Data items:

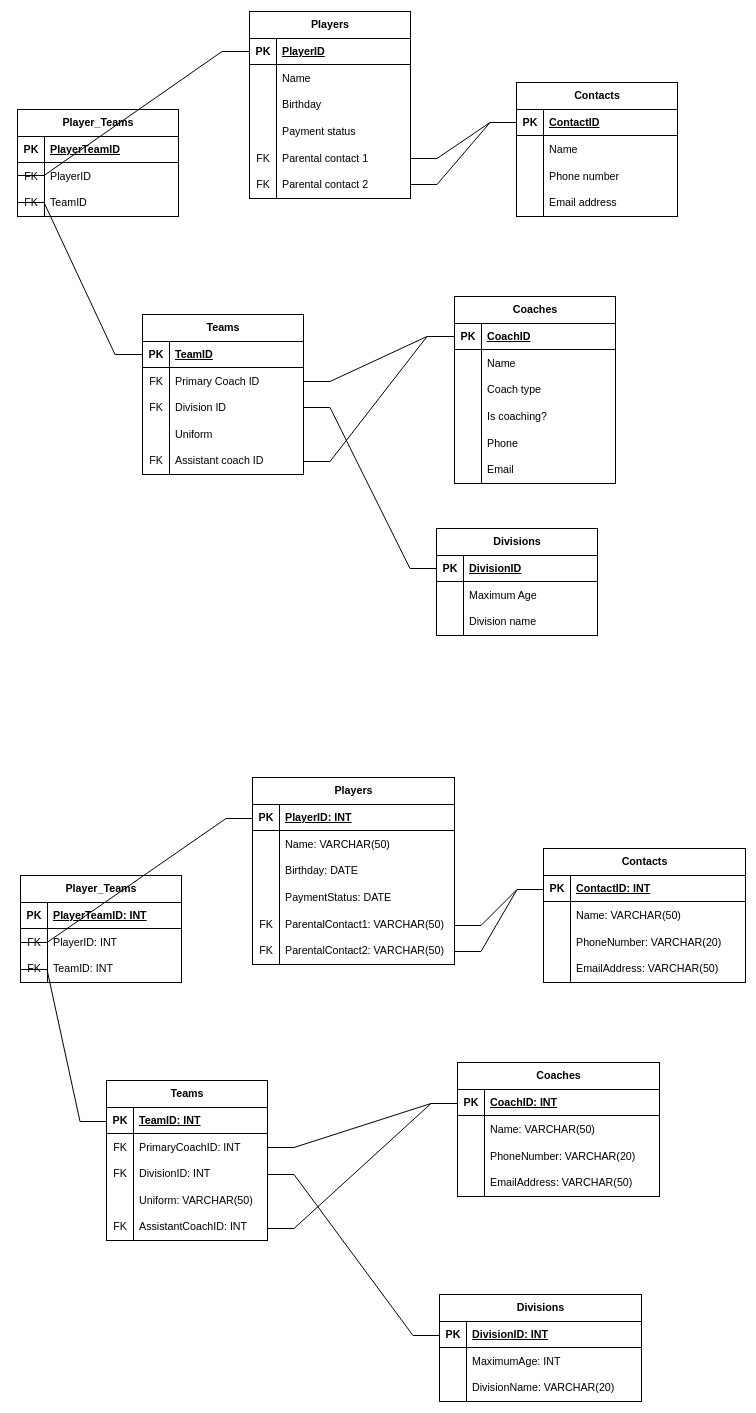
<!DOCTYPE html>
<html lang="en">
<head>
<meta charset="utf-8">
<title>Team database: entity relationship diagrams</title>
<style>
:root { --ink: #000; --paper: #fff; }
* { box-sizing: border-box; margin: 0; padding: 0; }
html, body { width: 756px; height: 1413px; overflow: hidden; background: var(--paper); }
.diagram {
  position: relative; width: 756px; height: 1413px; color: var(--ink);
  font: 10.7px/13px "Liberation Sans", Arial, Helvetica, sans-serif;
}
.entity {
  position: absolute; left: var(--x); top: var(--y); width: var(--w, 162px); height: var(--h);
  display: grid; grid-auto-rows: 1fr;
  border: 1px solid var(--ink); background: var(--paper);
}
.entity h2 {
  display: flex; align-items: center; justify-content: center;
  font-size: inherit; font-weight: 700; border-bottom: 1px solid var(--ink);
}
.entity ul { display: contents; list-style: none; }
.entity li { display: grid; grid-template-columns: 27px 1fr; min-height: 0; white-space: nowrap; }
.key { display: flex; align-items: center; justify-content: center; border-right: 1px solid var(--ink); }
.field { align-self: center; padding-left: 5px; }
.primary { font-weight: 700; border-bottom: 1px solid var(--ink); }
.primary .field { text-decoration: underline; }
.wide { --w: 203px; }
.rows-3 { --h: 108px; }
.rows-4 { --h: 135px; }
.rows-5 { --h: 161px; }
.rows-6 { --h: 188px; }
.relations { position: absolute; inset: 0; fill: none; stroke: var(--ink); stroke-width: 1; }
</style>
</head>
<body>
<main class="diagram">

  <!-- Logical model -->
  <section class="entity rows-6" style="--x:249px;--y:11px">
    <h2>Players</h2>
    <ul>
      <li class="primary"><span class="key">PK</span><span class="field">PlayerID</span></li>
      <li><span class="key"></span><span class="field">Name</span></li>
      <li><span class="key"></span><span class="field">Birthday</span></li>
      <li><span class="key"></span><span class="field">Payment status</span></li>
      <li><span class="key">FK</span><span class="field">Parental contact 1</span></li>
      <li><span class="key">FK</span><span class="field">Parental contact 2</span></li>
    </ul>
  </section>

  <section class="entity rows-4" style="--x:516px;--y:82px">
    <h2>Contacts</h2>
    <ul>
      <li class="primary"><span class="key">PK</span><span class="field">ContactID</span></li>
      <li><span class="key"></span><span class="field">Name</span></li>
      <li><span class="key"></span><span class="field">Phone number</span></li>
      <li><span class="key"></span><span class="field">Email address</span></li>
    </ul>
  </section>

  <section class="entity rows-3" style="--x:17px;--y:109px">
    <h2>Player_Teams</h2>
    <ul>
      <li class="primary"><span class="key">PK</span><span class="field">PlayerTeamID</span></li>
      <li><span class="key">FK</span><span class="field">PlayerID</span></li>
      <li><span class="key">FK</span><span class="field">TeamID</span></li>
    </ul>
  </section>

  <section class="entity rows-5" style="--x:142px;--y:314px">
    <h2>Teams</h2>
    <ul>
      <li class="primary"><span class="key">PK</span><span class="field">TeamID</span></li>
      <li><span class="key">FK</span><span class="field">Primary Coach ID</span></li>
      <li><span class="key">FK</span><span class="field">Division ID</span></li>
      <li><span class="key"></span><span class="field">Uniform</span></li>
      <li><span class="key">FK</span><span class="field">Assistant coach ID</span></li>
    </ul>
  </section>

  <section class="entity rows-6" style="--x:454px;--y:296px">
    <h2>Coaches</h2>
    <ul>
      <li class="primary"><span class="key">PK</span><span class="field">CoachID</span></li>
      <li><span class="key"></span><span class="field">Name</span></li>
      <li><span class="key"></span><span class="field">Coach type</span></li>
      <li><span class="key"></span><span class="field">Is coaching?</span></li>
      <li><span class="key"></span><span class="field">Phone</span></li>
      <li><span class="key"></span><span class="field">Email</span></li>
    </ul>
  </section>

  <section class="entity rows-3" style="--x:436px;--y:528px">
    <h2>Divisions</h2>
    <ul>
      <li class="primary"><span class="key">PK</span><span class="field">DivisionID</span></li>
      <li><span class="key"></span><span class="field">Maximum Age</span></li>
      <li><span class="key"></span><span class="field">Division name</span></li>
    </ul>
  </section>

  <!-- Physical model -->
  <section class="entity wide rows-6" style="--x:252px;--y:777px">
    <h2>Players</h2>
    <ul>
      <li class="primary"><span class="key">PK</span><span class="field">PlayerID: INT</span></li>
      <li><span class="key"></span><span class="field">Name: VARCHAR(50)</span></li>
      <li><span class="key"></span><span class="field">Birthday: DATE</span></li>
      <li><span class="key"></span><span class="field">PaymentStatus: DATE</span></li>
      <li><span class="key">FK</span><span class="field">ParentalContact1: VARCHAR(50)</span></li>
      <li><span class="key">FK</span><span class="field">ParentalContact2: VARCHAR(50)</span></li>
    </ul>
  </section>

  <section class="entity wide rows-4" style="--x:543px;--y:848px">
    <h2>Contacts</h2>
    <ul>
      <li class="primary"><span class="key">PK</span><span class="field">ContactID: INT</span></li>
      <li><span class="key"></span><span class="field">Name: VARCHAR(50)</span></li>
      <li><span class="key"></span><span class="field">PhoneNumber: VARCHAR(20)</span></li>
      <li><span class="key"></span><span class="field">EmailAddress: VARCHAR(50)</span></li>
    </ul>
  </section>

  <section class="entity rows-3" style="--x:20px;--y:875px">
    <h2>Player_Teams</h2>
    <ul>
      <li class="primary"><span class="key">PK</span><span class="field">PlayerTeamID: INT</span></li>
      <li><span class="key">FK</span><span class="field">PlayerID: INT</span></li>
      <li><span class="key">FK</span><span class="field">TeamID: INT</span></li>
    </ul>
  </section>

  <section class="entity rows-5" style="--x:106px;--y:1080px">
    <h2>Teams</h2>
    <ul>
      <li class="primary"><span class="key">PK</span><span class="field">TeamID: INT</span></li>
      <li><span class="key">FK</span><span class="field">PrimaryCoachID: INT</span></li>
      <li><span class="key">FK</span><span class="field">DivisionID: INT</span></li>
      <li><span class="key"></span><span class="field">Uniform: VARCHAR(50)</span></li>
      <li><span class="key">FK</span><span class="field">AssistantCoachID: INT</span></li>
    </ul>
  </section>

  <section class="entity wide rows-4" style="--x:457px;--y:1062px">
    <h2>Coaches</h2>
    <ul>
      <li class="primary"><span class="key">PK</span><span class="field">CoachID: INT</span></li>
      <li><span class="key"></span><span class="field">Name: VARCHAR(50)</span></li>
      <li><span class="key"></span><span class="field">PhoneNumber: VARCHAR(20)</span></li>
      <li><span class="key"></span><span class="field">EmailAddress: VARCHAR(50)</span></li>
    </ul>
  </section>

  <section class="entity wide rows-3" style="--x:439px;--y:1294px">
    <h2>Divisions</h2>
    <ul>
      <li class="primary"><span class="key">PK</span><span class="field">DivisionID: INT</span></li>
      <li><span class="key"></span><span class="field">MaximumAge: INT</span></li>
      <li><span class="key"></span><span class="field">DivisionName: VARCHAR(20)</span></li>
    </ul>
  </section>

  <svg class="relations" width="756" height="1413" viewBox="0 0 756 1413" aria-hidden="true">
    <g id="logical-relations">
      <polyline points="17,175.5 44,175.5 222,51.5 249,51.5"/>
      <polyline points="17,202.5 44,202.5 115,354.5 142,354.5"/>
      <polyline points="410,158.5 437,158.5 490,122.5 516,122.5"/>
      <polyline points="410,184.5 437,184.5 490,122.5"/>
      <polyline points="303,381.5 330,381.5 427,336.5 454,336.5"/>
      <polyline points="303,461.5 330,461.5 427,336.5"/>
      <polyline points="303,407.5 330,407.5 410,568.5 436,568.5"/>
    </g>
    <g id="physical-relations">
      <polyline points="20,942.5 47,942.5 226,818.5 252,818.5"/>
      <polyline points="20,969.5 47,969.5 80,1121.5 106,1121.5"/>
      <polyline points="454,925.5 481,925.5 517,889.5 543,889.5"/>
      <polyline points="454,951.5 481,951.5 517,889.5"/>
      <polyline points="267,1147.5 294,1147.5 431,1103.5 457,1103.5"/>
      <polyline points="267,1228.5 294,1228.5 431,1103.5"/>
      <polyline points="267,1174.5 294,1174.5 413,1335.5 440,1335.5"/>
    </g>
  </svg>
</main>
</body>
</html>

### WHAT THE TASK ASKS
Whenever a line in the entries holds the word "solid", copy that line.

### SOLUTION TO THE PROBLEM
  border: 1px solid var(--ink); background: var(--paper);
  font-size: inherit; font-weight: 700; border-bottom: 1px solid var(--ink);
.key { display: flex; align-items: center; justify-content: center; border-right: 1px solid var(--ink); }
.primary { font-weight: 700; border-bottom: 1px solid var(--ink); }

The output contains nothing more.